Almost 60 percent of shoppers plan on spending between $100 and $750 this holiday season, according to A.T. Kearney’s 2018 Holiday Shopping Survey, which polled 1,000 shoppers about how their 2017 experience would influence their spending in 2018. Interestingly, in what's perceived as a bullish consumer market, comparatively few respondents plan to spend more than they did last year, with about half saying they plan on spending about the same amount as they did in 2017. In fact, respondents told A.T. Kearney they're more likely to spend less than last year.
Seventy-three percent of respondents plan on doing some holiday shopping between Cyber Monday and mid-December, and 39 percent plan to do more than 20 percent of their total shopping during the period. While getting “the best deal” was the primary driver of respondent motivation (57 percent), practical considerations were right behind the hunt for that elusive biggest discount. Forty-five percent of consumers indicated they would shop early to avoid the rush and long lines. Thirty-four percent of respondents indicated they wanted to make sure their items could be delivered on time, and an equal number expressed concerns about avoiding potential out-of-stocks.
In-store and online retailers were the top-ranked shopping venues. More than three-quarters of respondents plan to spend at least the same amount this year in-store and on websites as they did last year. Almost half of respondents pick mass retailers like Walmart or Target as their top shopping choice, motivated primarily by low prices and wide selection.
Few respondents plan to do their entire shopping online. However, almost as many plan to shop both online and in-store (41 percent) as plan to do the entirety of their shopping in-store (43 percent).
Nearly three out of four respondents (73 percent) indicated they planned on purchasing apparel and footwear during the holiday period. In addition to apparel, the “Top Five Holiday Demand” category was rounded out by toys (57 percent); electronics (55 percent); home, kitchen and garden (49 percent); and beauty and personal care (47 percent).
Respondents reported having a wide variety of unsatisfactory in-store shopping experiences last year, including long lines (84 percent); aggressive crowds (67 percent); out-of-stock items (67 percent); and poor service (57 percent).
Over 60 percent of respondents said they're willing to change where they shop based on negative experiences last year, with long lines and out-of-stock issues the top drivers for switching behavior. Twenty-three percent of those surveyed indicated they will be shifting their primary buying online and/or mobile as a result of bad in-store experiences, while only 14 percent said they would shift their spending primarily in-store.
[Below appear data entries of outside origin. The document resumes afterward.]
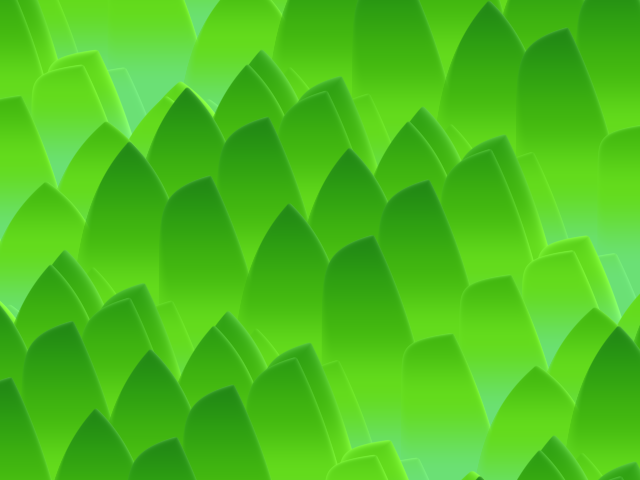
Write a WebGL 2 fragment shader that draws this background.

```glsl
#version 300 es
precision highp float;
// Overlapping green leaf blades in slanting rows, painted back to front.
// Each blade is a pair of exponential edge curves below a tip; its colour
// follows depth below the crown, with a bright bevel along the edges.

uniform vec2 u_resolution;
out vec4 fragColor;

const vec2 LEAF_STEP = vec2(0.170, -0.063);   // from one blade to the next
const vec2 BAND_STEP = vec2(0.409, 0.427);    // from one band of rows to the next
const vec2 FIRST_TIP = vec2(0.105, 0.446);
const vec2 LAYER_STEP = vec2(0.030, 0.031);   // second blade of a stepped pair
const vec2 GHOST_STEP = vec2(0.088, -0.006);  // pale blade behind the pair

// Edge profiles: left reach, left falloff, right reach, right falloff
const vec4 POINTED = vec4(0.130, 0.140, 0.140, 0.135);
const vec4 POINTED_SHORT = vec4(0.150, 0.125, 0.140, 0.095);
const vec4 LEANING = vec4(0.108, 0.030, 0.200, 0.400);
const vec4 LEANING_SHORT = vec4(0.108, 0.014, 0.200, 0.400);

float hash(vec2 p) {
    vec3 q = fract(p.xyx * 0.1031);
    q += dot(q, q.yzx + 33.33);
    return fract((q.x + q.y) * q.z);
}

float smoothMax(float a, float b, float k) {
    float h = max(k - abs(a - b), 0.0) / k;
    return max(a, b) + 0.25 * h * h * k;
}

// Approximate distance from a sideways offset to an exponential edge
float edgeDistance(float side, float depth, float reach, float falloff) {
    float decay = exp(-max(depth, -0.1) / falloff);
    float slope = reach / falloff * decay;
    return (side - reach * (1.0 - decay)) / sqrt(1.0 + slope * slope);
}

vec3 depthColor(float depth) {
    vec3 c = mix(vec3(0.13, 0.53, 0.08), vec3(0.17, 0.61, 0.07), smoothstep(0.0, 0.10, depth));
    c = mix(c, vec3(0.26, 0.72, 0.06), smoothstep(0.06, 0.21, depth));
    c = mix(c, vec3(0.39, 0.86, 0.11), smoothstep(0.18, 0.32, depth));
    return mix(c, vec3(0.42, 0.88, 0.46), smoothstep(0.31, 0.48, depth));
}

// Paints one blade over the colour behind it
vec3 paintLeaf(vec3 behind, vec2 p, vec2 tip, vec4 profile, float pointed,
               float tint, float bevel, float glow, float pixel) {
    float depth = tip.y - p.y;
    float left = edgeDistance(tip.x - p.x, depth, profile.x, profile.y);
    float right = edgeDistance(p.x - tip.x, depth, profile.z, profile.w);

    // The left flank melts into its neighbour further down
    float blur = pixel + 0.16 * max(depth - 0.09, 0.0);
    float cover = 1.0 - smoothstep(-blur, blur, left);
    cover = min(cover, 1.0 - smoothstep(-pixel, pixel, smoothMax(left, right, 0.007)));

    float leftGlow = mix(0.85, 0.2, pointed) * exp(min(left, 0.0) / bevel - max(depth, 0.0) / 0.06);
    float rightGlow = mix(0.65, 0.9, pointed) * exp(min(right, 0.0) / bevel);
    float rim = glow * max(leftGlow, rightGlow);
    vec3 color = depthColor(depth + tint);
    color += rim * vec3(0.24, 0.24, 0.23);
    return mix(behind, color, cover);
}

// Tip offset of each of the three rows in a band
vec2 rowOffset(int row) {
    return row == 0 ? vec2(0.0) : (row == 1 ? vec2(0.162, 0.254) : vec2(0.282, 0.375));
}

vec3 paintRow(vec3 color, vec2 p, float band, int row, float pixel) {
    vec2 origin = FIRST_TIP + band * BAND_STEP + rowOffset(row);
    float nearest = floor((p.x - origin.x) / LEAF_STEP.x);
    for (int k = -1; k <= 1; k++) {
        // Four tall blades, then two short ones
        float index = nearest + float(k);
        float place = mod(index, 6.0);
        bool isShort = place > 3.5;
        bool isPointed = place < 0.5 || abs(place - 2.0) < 0.5 || place > 4.5;
        float pointed = isPointed ? 1.0 : 0.0;
        vec4 profile = isPointed ? (isShort ? POINTED_SHORT : POINTED)
                                 : (isShort ? LEANING_SHORT : LEANING);
        vec2 cell = vec2(index, band * 3.0 + float(row)) + 50.0;
        vec2 jitter = (vec2(hash(cell), hash(cell + 17.0)) - 0.5) * vec2(0.010, 0.014);
        vec2 tip = origin + index * LEAF_STEP + jitter;
        tip.y -= isShort ? 0.14 : 0.0;
        float tint = isShort ? 0.18 : 0.0;

        // The front row of a band is stepped in layers
        if (row == 0) {
            tint += 0.07;
            color = paintLeaf(color, p, tip + GHOST_STEP, profile, pointed, tint + 0.17, 0.003, 0.5, pixel);
            color = paintLeaf(color, p, tip + LAYER_STEP, profile, pointed, tint, 0.009, 1.0, pixel);
        }
        color = paintLeaf(color, p, tip, profile, pointed, tint, 0.0038, 0.9, pixel);
    }
    return color;
}

void main() {
    vec2 p = gl_FragCoord.xy / u_resolution.y;
    float pixel = 0.8 / u_resolution.y;

    // Find the band whose front row lies just below this point
    float slope = LEAF_STEP.y / LEAF_STEP.x;
    float bandRise = BAND_STEP.y - slope * BAND_STEP.x;
    float nearBand = floor((p.y - FIRST_TIP.y - slope * (p.x - FIRST_TIP.x)) / bandRise);

    vec3 color = depthColor(0.45);
    for (int b = 1; b >= 0; b--)
        for (int row = 2; row >= 0; row--)
            color = paintRow(color, p, nearBand + float(b), row, pixel);
    fragColor = vec4(clamp(color, 0.0, 1.0), 1.0);
}
```
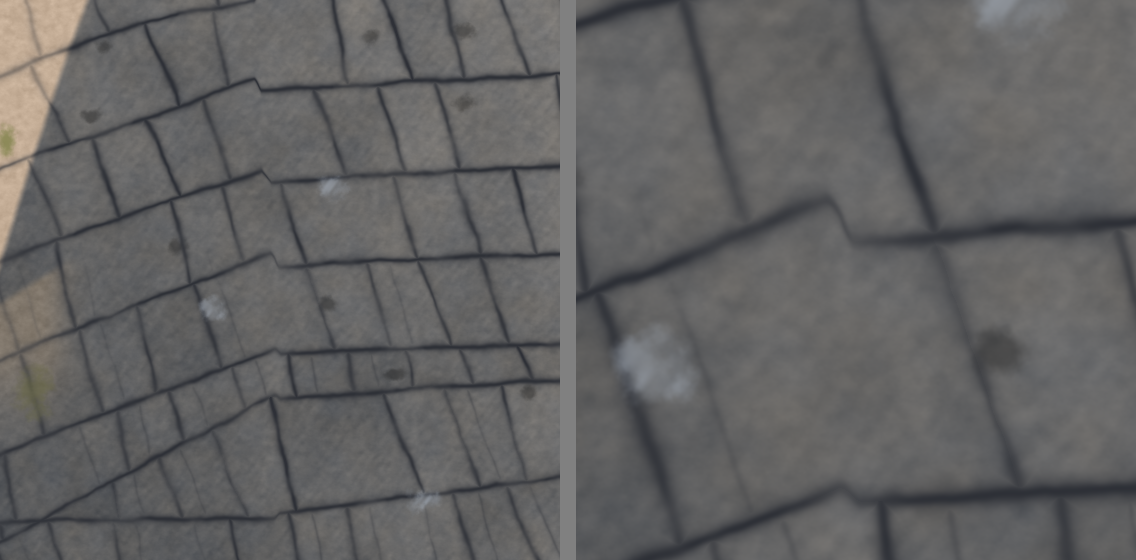
Left: the whole. Right: its middle third, enlarged.
This texture is drawn by a Shadertoy shader. Its source:

```glsl
#define ROWS 8
#define COLUMNS 10
#define PITCH 0.1025
#define BED_WIDTH 0.0056
#define JOINT_WIDTH 0.0052
#define STONE_DARK vec3(0.322, 0.33, 0.342)
#define STONE_LIGHT vec3(0.474, 0.468, 0.462)
#define JOINT_COLOR vec3(0.18, 0.19, 0.215)
#define SUN_COLOR vec3(0.77, 0.68, 0.59)
#define HAZE_COLOR vec3(0.53, 0.485, 0.43)
#define DUST_COLOR vec3(0.60, 0.63, 0.67)
#define LEAF_COLOR vec3(0.40, 0.40, 0.24)

// Height of each bed joint at the left edge, both sides of the seam, and the right edge
const float bedLeft[7] = float[7](0.137, 0.302, 0.464, 0.64, 0.81, 0.97, 0.932);
const float seamLeft[7] = float[7](0.0, 0.14, 0.305, 0.462, 0.635, 0.722, 0.926);
const float seamRight[7] = float[7](-0.02, 0.163, 0.323, 0.477, 0.634, 0.716, 0.92);
const float bedRight[7] = float[7](-0.06, 0.133, 0.297, 0.453, 0.612, 0.677, 0.853);
// Offset of the cross joints in each row, and the two joints left out
const float rowOffset[8] = float[8](0.06, 0.09, 0.083, 0.01, 0.06, 0.013, 0.0, 0.016);
const ivec2 rowGaps[8] = ivec2[8](ivec2(2, 4), ivec2(1, 4), ivec2(4, 8), ivec2(2, 6),
    ivec2(4, 9), ivec2(1, 1), ivec2(1, 6), ivec2(3, 7));

float hash(vec2 p) {
    p = fract(p * vec2(0.1731, 0.2937));
    p += dot(p, p.yx + 31.27);
    return fract((p.x + p.y) * p.x * 17.13);
}

float noise(vec2 p) {
    vec2 i = floor(p), f = fract(p);
    f = f * f * (3.0 - 2.0 * f);
    return mix(mix(hash(i), hash(i + vec2(1, 0)), f.x),
               mix(hash(i + vec2(0, 1)), hash(i + vec2(1, 1)), f.x), f.y);
}

float fbm(vec2 p) {
    float sum = 0.0, weight = 0.5;
    for (int i = 0; i < 4; i++) {
        sum += weight * noise(p);
        p = mat2(1.6, 1.2, -1.2, 1.6) * p + 7.3;
        weight *= 0.5;
    }
    return sum / 0.9375;
}

float seamAt(float y) { return 0.457 + 0.11 * clamp(y - 0.15, 0.0, 0.35); }

float bedHeight(int i, vec2 p) {
    float left = mix(bedLeft[i], seamLeft[i], p.x / 0.46);
    left -= 0.02 * sin(3.14159 * clamp(p.x / 0.46, 0.0, 1.0)) * float(i == 0);
    float right = mix(seamRight[i], bedRight[i], (p.x - 0.46) / 0.54);
    float seam = seamAt(p.y);
    return mix(left, right, smoothstep(seam - 0.007, seam + 0.007, p.x));
}

// Dark core inside a wide soft shoulder
float softLine(float d, float width) {
    d /= width;
    return 0.55 * exp(-1.6 * d * d) + 0.45 * exp(-0.35 * d * d);
}

float blob(vec2 p, vec2 center, vec2 radius) {
    float ragged = 1.1 * (fbm(p * 55.0) - 0.5);
    return 1.0 - smoothstep(0.2, 1.0, length((p - center) / radius) + ragged);
}

void mainImage(out vec4 fragColor, in vec2 fragCoord) {
    vec2 p = fragCoord / iResolution.xy;
    p.y = 1.0 - p.y;
    vec2 q = p + 0.013 * (vec2(fbm(p * 15.0), fbm(p * 15.0 + 40.0)) - 0.5);
    float swell = 0.5 + fbm(p * 22.0 + 11.0);

    // Bed joints, and the row this point lies in
    int row = 0;
    float above = -1.0, below = 2.0, beds = 0.0;
    for (int i = 0; i < ROWS - 1; i++) {
        float height = bedHeight(i, q);
        if (q.y > height) { row++; above = max(above, height); }
        else below = min(below, height);
        beds = max(beds, softLine(q.y - height, BED_WIDTH * swell));
    }
    if (above < -0.5) above = below - 0.16;
    if (below > 1.5) below = above + 0.16;

    // Leaning cross joints with faint hairlines between; each joint starts a new stone
    float middle = 0.5 * (above + below), crossings = 0.0, stone = 0.0;
    for (int k = 0; k < COLUMNS; k++) {
        vec2 id = vec2(k, row) + 3.0;
        float lean = 0.17 + 0.24 * hash(id + 9.0);
        float x = rowOffset[row] + PITCH * float(k) + 0.012 * (hash(id) - 0.5);
        float d = q.x - x - lean * (q.y - middle);
        float hairline = step(0.5, hash(id + 47.0)) * smoothstep(0.4, 0.6, p.y);
        crossings = max(crossings, 0.3 * hairline * softLine(d - 0.4 * PITCH, 0.003));
        if (k == rowGaps[row].x || k == rowGaps[row].y) continue;
        stone += step(0.0, d);
        float depth = 0.65 + 0.35 * hash(id + 21.0);
        crossings = max(crossings, depth * softLine(d, JOINT_WIDTH * swell));
    }

    // Stone faces with mottling, grain and scratches
    float mottle = fbm(p * 8.0 + 3.0);
    float grain = fbm(p * vec2(85.0, 105.0));
    float scratch = noise(mat2(0.8, -0.6, 0.6, 0.8) * p * vec2(150.0, 35.0));
    float tone = 0.52 + 0.7 * (mottle - 0.5) + 0.55 * (grain - 0.5) + 0.2 * (scratch - 0.5);
    tone += 0.24 * (hash(vec2(stone, row) + 5.0) - 0.5);
    tone += 0.32 * (p.x - 0.5) - 0.3 * (p.y - 0.45);
    vec3 color = mix(STONE_DARK, STONE_LIGHT, tone);
    color += vec3(0.012, 0.003, -0.01) * (fbm(p * 22.0 + 60.0) * 2.0 - 0.7);

    // Sparse dark stains
    vec2 cell = floor(p * 8.0);
    vec2 stain = (cell + 0.3 + 0.4 * vec2(hash(cell + 2.0), hash(cell + 13.0))) / 8.0;
    color *= 1.0 - 0.3 * step(0.78, hash(cell + 31.0)) * blob(p, stain, vec2(0.024, 0.018));

    // Sunlit corner and the fainter warm patch below it
    float edge = 0.155 - 0.36 * p.y + 0.07 * p.y * p.y + 0.008 * (mottle - 0.5);
    float sun = 1.0 - smoothstep(-0.008, 0.008, p.x - edge);
    float haze = smoothstep(-0.008, 0.012, p.y - 0.54 + 0.62 * p.x)
        * (1.0 - smoothstep(0.07, 0.15, p.x)) * (1.0 - smoothstep(0.58, 0.8, p.y));
    color = mix(color, HAZE_COLOR + 0.1 * (grain - 0.5), 0.85 * haze);
    color = mix(color, SUN_COLOR + 0.12 * (grain - 0.5), sun);

    // Joints fade in places, most of all where the beds break at the seam
    float wear = 0.6 + 0.5 * smoothstep(0.25, 0.65, fbm(p * 14.0 + 17.0));
    wear *= 1.0 - 0.25 * smoothstep(0.5, 0.1, p.x) * smoothstep(0.4, 0.55, p.y);
    float gap = (p.x - seamAt(p.y)) / 0.025;
    beds *= 1.0 - 0.4 * exp(-gap * gap) * smoothstep(0.25, 0.4, p.y);
    float joints = max(beds * min(wear + 0.1, 1.0), crossings * wear);
    joints *= 1.0 - 0.4 * max(sun, haze);
    color = mix(color, JOINT_COLOR, clamp(joints, 0.0, 1.0));

    // Pale dust marks and fallen leaves
    float dust = blob(p, vec2(0.595, 0.332), vec2(0.04, 0.028))
        + blob(p, vec2(0.378, 0.553), vec2(0.03, 0.03))
        + blob(p, vec2(0.758, 0.892), vec2(0.035, 0.028));
    color = mix(color, DUST_COLOR, 0.75 * dust * (0.4 + 0.6 * scratch));
    color = mix(color, LEAF_COLOR, 0.5 * blob(p, vec2(0.06, 0.70), vec2(0.04, 0.06)));
    color = mix(color, LEAF_COLOR * 1.3, 0.85 * blob(p, vec2(0.012, 0.25), vec2(0.022, 0.04)));
    fragColor = vec4(color, 1.0);
}
```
Online shoppers reported similar complaints when it comes to out-of-stocks, the largest problem respondents identified in terms of their 2017 holiday e-commerce experience.
That said, complaints were more common in-store vs. online for every major retail format, and shoppers said they were 65 percent more likely to report issues in-store compared to online.
So, what should retailers do to maximize holiday sales?
It all starts with atoning for the sins of 2017 by attacking those long lines and out-of-stock complaints through a combination of both human and operational remedies.
Low unemployment and increased job creation have created a very tight holiday labor market — in a year when retailers will be adding about 10 percent more holiday workers than they did in 2017.
It’s a tight labor market and retailers are doing whatever they can to attract talent. Amazon.com has been forced to raise its minimum wage to $15 an hour. Macy’s is offering seasonal workers a bonus program similar to what full-time staffers receive. And Target has set aside approximately $2 million for employee raffles and discounts. This year, Kohl’s and J.C. Penney actually began hiring seasonal workers as early as June. Still others like Walmart are again offering year-round employees extra hours during the holiday season.
Of course, there are also non-labor-based solutions for some of these issues. Automation and supply chain efficiencies can help offset the impact of labor shortages. For example, retailers might consider making self-checkouts available or increasing the number of self-checkouts in operation. Over half of respondents reported they're likely to use self-checkout terminals this holiday season. Target has also invested in automated cash counting machines, and Walmart has piloted automation for detecting out-of-stocks.
Whatever the remedy, the message to retailers is clear: Whether you address consumer concerns through human solutions or by designing technological workarounds, consumers are going to be more impatient and less forgiving than they were in past years.
And in a year when those shoppers have more money in their wallets and are more open to spending it, not giving them what they want could be a very expensive mistake.